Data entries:
------------------------------------------------------------------------

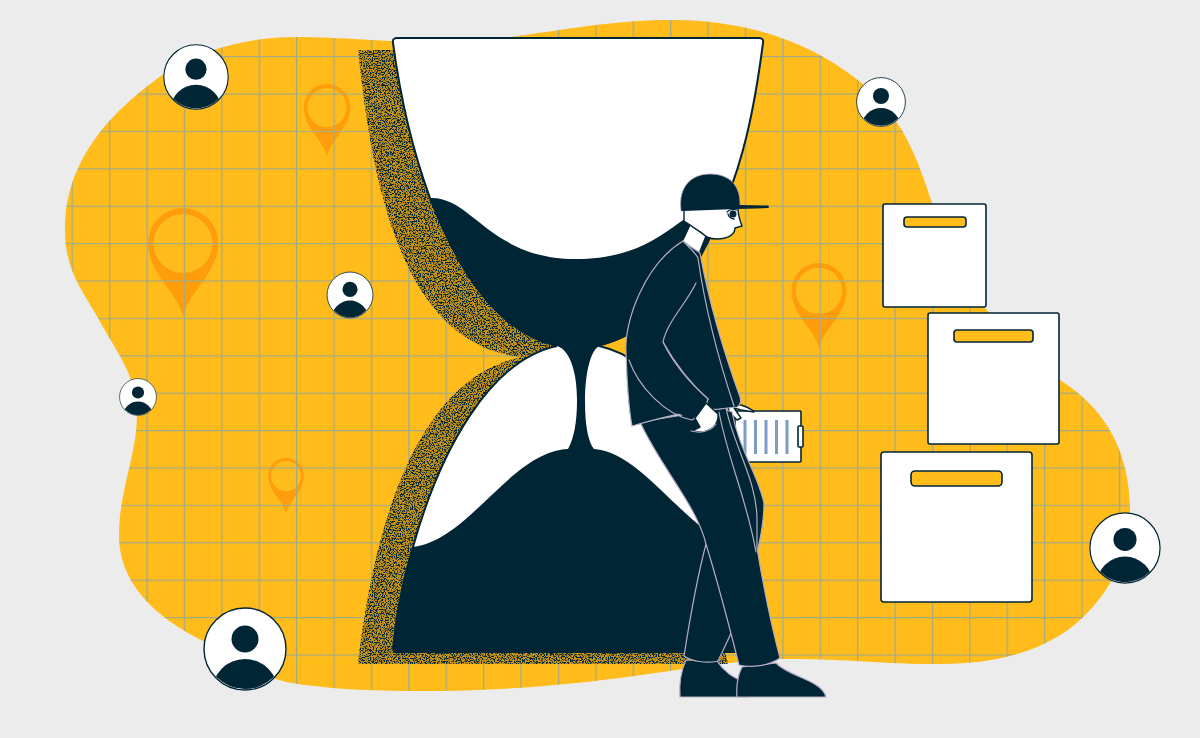
<!DOCTYPE html>
<html lang="en">
<head>
<meta charset="utf-8">
<title>Waiting courier by an hourglass</title>
<style>
:root{--paper:#ececec;--yellow:#ffbc1a;--orange:#ff9d0c;--navy:#002535;--white:#fff;--grid:#a3ab85;--seam:#b4adc2;--bars:#7f9cc4}
html,body{margin:0;height:100%;overflow:hidden;background:var(--paper)}
svg{display:block;width:1200px;height:738px}
.blob{fill:var(--yellow)}
.grid-line{fill:none;stroke:var(--grid);stroke-width:1.3}
.pin{fill:var(--orange);fill-rule:evenodd}
.grain-base{fill:#c99414}
.grain{fill:var(--navy)}
.glass{fill:var(--white)}
.outline{fill:none;stroke:var(--navy);stroke-width:2;stroke-linejoin:round}
.sand,.dark{fill:var(--navy)}
.skin{fill:var(--white);stroke:var(--navy);stroke-width:1.4;stroke-linejoin:round}
.cloth{fill:var(--navy);stroke:var(--seam);stroke-width:1.2;stroke-linejoin:round}
.seam{fill:none;stroke:var(--seam);stroke-width:1.2;stroke-linecap:round}
.ink{fill:none;stroke:var(--navy);stroke-width:1.3;stroke-linecap:round}
.box{fill:var(--white);stroke:var(--navy);stroke-width:1.6}
.slot{fill:var(--yellow);stroke:var(--navy);stroke-width:1.6}
.bars{stroke:var(--bars);stroke-width:3}
</style>
</head>
<body>
<svg viewBox="0 0 1200 738" role="img" aria-label="A courier in a cap leans against a large hourglass, surrounded by map pins, user icons and parcels">
<defs>
  <pattern id="grid" x="109" y="56" width="37.4" height="37.4" patternUnits="userSpaceOnUse">
    <path class="grid-line" d="M0.7 0V37.4M0 0.7H37.4"/>
  </pattern>
  <path id="blob" d="M65 230C65 160 110 112 165 73C208 46 255 37 297 37C345 37 390 43 450 42C530 39 590 20 672 20C760 20 830 50 880 100C908 132 920 166 932 203C946 240 960 280 986 309C1012 342 1036 362 1060 380C1108 410 1130 455 1130 512C1126 560 1112 586 1090 610C1060 644 1010 664 940 664C880 664 835 658 780 659C690 662 600 691 420 691C370 691 325 689 286 682C255 674 230 656 205 642C150 615 119 580 119 535C119 490 137 455 137 414C137 375 115 350 98 318C82 290 65 270 65 230Z"/>
  <path id="glass-shadow" d="M358 50H728C716 150 690 270 562 358H525C600 380 680 440 728 664H358C370 560 405 380 522 357C400 345 372 180 358 50Z"/>
  <filter id="speckle" x="0" y="0" width="100%" height="100%">
    <feTurbulence type="fractalNoise" baseFrequency="0.75" numOctaves="2" seed="7"/>
    <feColorMatrix values="0 0 0 0 0  0 0 0 0 0  0 0 0 0 0  9 0 0 0 -4.3" result="dots"/>
    <feComposite in="SourceGraphic" in2="dots" operator="in"/>
  </filter>
  <path id="pin" class="pin" d="M0 109C-5 84 -35 66 -35 35A35 35 0 0 1 35 35C35 66 5 84 0 109ZM0 6A29.500 29.500 0 0 0 0 65A29.500 29.500 0 0 0 0 6Z"/>
  <clipPath id="badge-clip"><circle r="40"/></clipPath>
  <g id="user-badge">
    <circle r="41" fill="#fff" stroke="#002535" stroke-width="1.400"/>
    <circle class="dark" cy="-10" r="13.500"/>
    <ellipse class="dark" cy="43" rx="33" ry="33" clip-path="url(#badge-clip)"/>
  </g>
</defs>

<rect width="1200" height="738" fill="#ececec"/>

<g id="map">
  <use href="#blob" class="blob"/>
  <use href="#pin" x="183" y="208"/>
  <use href="#pin" transform="translate(327 84) scale(.665)"/>
  <use href="#pin" transform="translate(819 263) scale(.785)"/>
  <use href="#pin" transform="translate(286 458) scale(.51)"/>
  <use href="#blob" fill="url(#grid)"/>
</g>

<g id="hourglass">
  <use href="#glass-shadow" class="grain-base"/>
  <use href="#glass-shadow" class="grain" filter="url(#speckle)"/>
  <path class="glass" d="M397 38H759Q764 38 763 43C753 120 741 163 727 198C700 270 660 332 597 346H557C496 332 458 270 430 198C416 160 402 110 393 43Q392 38 397 38Z"/>
  <path id="neck-fill" class="glass" d="M557 346C490 360 440 450 413 547C400 590 396 620 393 648Q393 652 397 652H759Q763 652 763 648C758 610 752 575 743 547C716 450 665 360 599 346Z"/>
  <path class="sand" d="M430 198C472 196 490 259 575 259C660 259 672 214 727 198C700 270 660 332 599 346C590 351 585 375 585 401C585 425 588 442 594 449C645 452 690 540 743 547C752 575 758 610 763 648Q763 652 759 652H397Q393 652 393 648C396 620 400 590 413 547C470 540 510 452 568 449C574 438 577 422 577 400C577 372 570 350 557 346C496 332 458 270 430 198Z"/>
  <path class="outline" d="M557 346C496 332 458 270 430 198C416 160 402 110 393 43Q392 38 397 38H759Q764 38 763 43C753 120 741 163 727 198C700 270 660 332 597 346M557 346C490 360 440 450 413 547C400 590 396 620 393 648Q393 652 397 652H759Q763 652 763 648C758 610 752 575 743 547C716 450 665 360 599 346"/>
</g>

<g id="courier">
  <g id="battery-case">
    <rect class="box" x="735" y="411" width="66" height="51" rx="1"/>
    <rect class="box" x="798" y="426" width="5" height="21" rx="1"/>
    <path class="bars" d="M745 420V454M755.500 420V454M766 420V454M776.500 420V454M787 420V454"/>
  </g>
  <path id="far-hand" class="skin" d="M728 404L741 405C747 407 752 409 754 412L741 410L734 408L741 418L737 420L729 412Z"/>

  <g id="shoes">
    <path class="cloth" d="M686 660L717 661C724 672 735 679 747 683V697H680C679 684 681 671 686 660Z"/>
    <path class="cloth" d="M742 667L776 663C789 677 822 680 826 697H737C736 685 738 675 742 667Z"/>
  </g>
  <g id="trousers">
    <path class="cloth" d="M720 408L732 412C739 449 758 475 764 503C764 532 755 562 744 599C734 630 724 648 718 661C706 664 691 661 684 656C690 618 697 578 706 544Z"/>
    <path class="cloth" d="M640 422L726 408C733 444 757 480 757 520L757 548C764 590 771 624 780 658C769 666 751 668 739 665C728 621 717 580 706 544C697 506 660 466 640 422Z"/>
    <path class="seam" d="M719 412C728 460 747 500 756 552"/>
  </g>

  <path id="neck" class="skin" d="M690 225L706 236L699 254L682 242Z"/>
  <path id="jacket" class="cloth" d="M683 241C689 246 695 249 700 253C709 303 722 347 740 397Q742 404 737 407L719 409C690 410 660 418 632 426C628 405 627 383 626 352C624 321 645 264 683 241Z"/>
  <path class="seam" d="M683 241C687 246 693 249 698 258C705 307 717 355 734 406M696 283C686 304 667 322 663 342C676 365 690 383 708 399"/>
  <path id="sleeve" class="dark" d="M662 341C673 365 690 383 708 399Q706 412 692 420C665 409 643 387 629 360Z"/>
  <path class="seam" d="M629 360C638 386 665 415 692 420Q705 413 708 399C690 383 674 365 663 342"/>
  <path id="near-hand" class="skin" d="M706 403L718 414C719 424 711 432 700 432L692 431L700 427L695 418Z"/>
  <path class="seam" d="M691 431Q708 435 716 424"/>

  <g id="head">
    <path class="skin" d="M684 208H738C738 216 740 221 742 226L735 228C735 235 727 239 717 239C709 239 706 237 702 233L684 221Z"/>
    <path class="ink" d="M727 212Q731 208 737 210"/>
    <circle class="dark" cx="733" cy="214" r="3.500"/>
    <path class="ink" d="M728 214Q729 218 734 219"/>
    <path id="cap" class="dark" stroke="#b4adc2" stroke-width="0.800" d="M681 210C678 186 692 174 710 174C730 174 741 186 740 206L681 211Z"/>
    <path class="dark" d="M681 209L739 205L768 205.500Q770 207 768 208L737 209L682 211Z"/>
  </g>
</g>

<g id="parcels">
  <rect class="box" x="883" y="204" width="103" height="103" rx="2"/>
  <rect class="slot" x="904" y="217" width="62" height="10" rx="3"/>
  <rect class="box" x="928" y="313" width="131" height="131" rx="2"/>
  <rect class="slot" x="954" y="330" width="79" height="12" rx="3"/>
  <rect class="box" x="881" y="452" width="151" height="150" rx="3"/>
  <rect class="slot" x="911" y="471" width="91" height="15" rx="4"/>
</g>

<g id="users">
  <use href="#user-badge" transform="translate(196 77) scale(.785)"/>
  <use href="#user-badge" transform="translate(881 102) scale(.595)"/>
  <use href="#user-badge" transform="translate(350 295) scale(.56)"/>
  <use href="#user-badge" transform="translate(138 397) scale(.45)"/>
  <use href="#user-badge" transform="translate(1125 548) scale(.855)"/>
  <use href="#user-badge" x="245" y="649"/>
</g>
</svg>
</body>
</html>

------------------------------------------------------------------------

● **ACTIVITY**: For the string "skin", show each line of the entries above where it occurs.

● **COMPLETED TASK**:
.skin{fill:var(--white);stroke:var(--navy);stroke-width:1.4;stroke-linejoin:round}
  <path id="far-hand" class="skin" d="M728 404L741 405C747 407 752 409 754 412L741 410L734 408L741 418L737 420L729 412Z"/>
  <path id="neck" class="skin" d="M690 225L706 236L699 254L682 242Z"/>
  <path id="near-hand" class="skin" d="M706 403L718 414C719 424 711 432 700 432L692 431L700 427L695 418Z"/>
    <path class="skin" d="M684 208H738C738 216 740 221 742 226L735 228C735 235 727 239 717 239C709 239 706 237 702 233L684 221Z"/>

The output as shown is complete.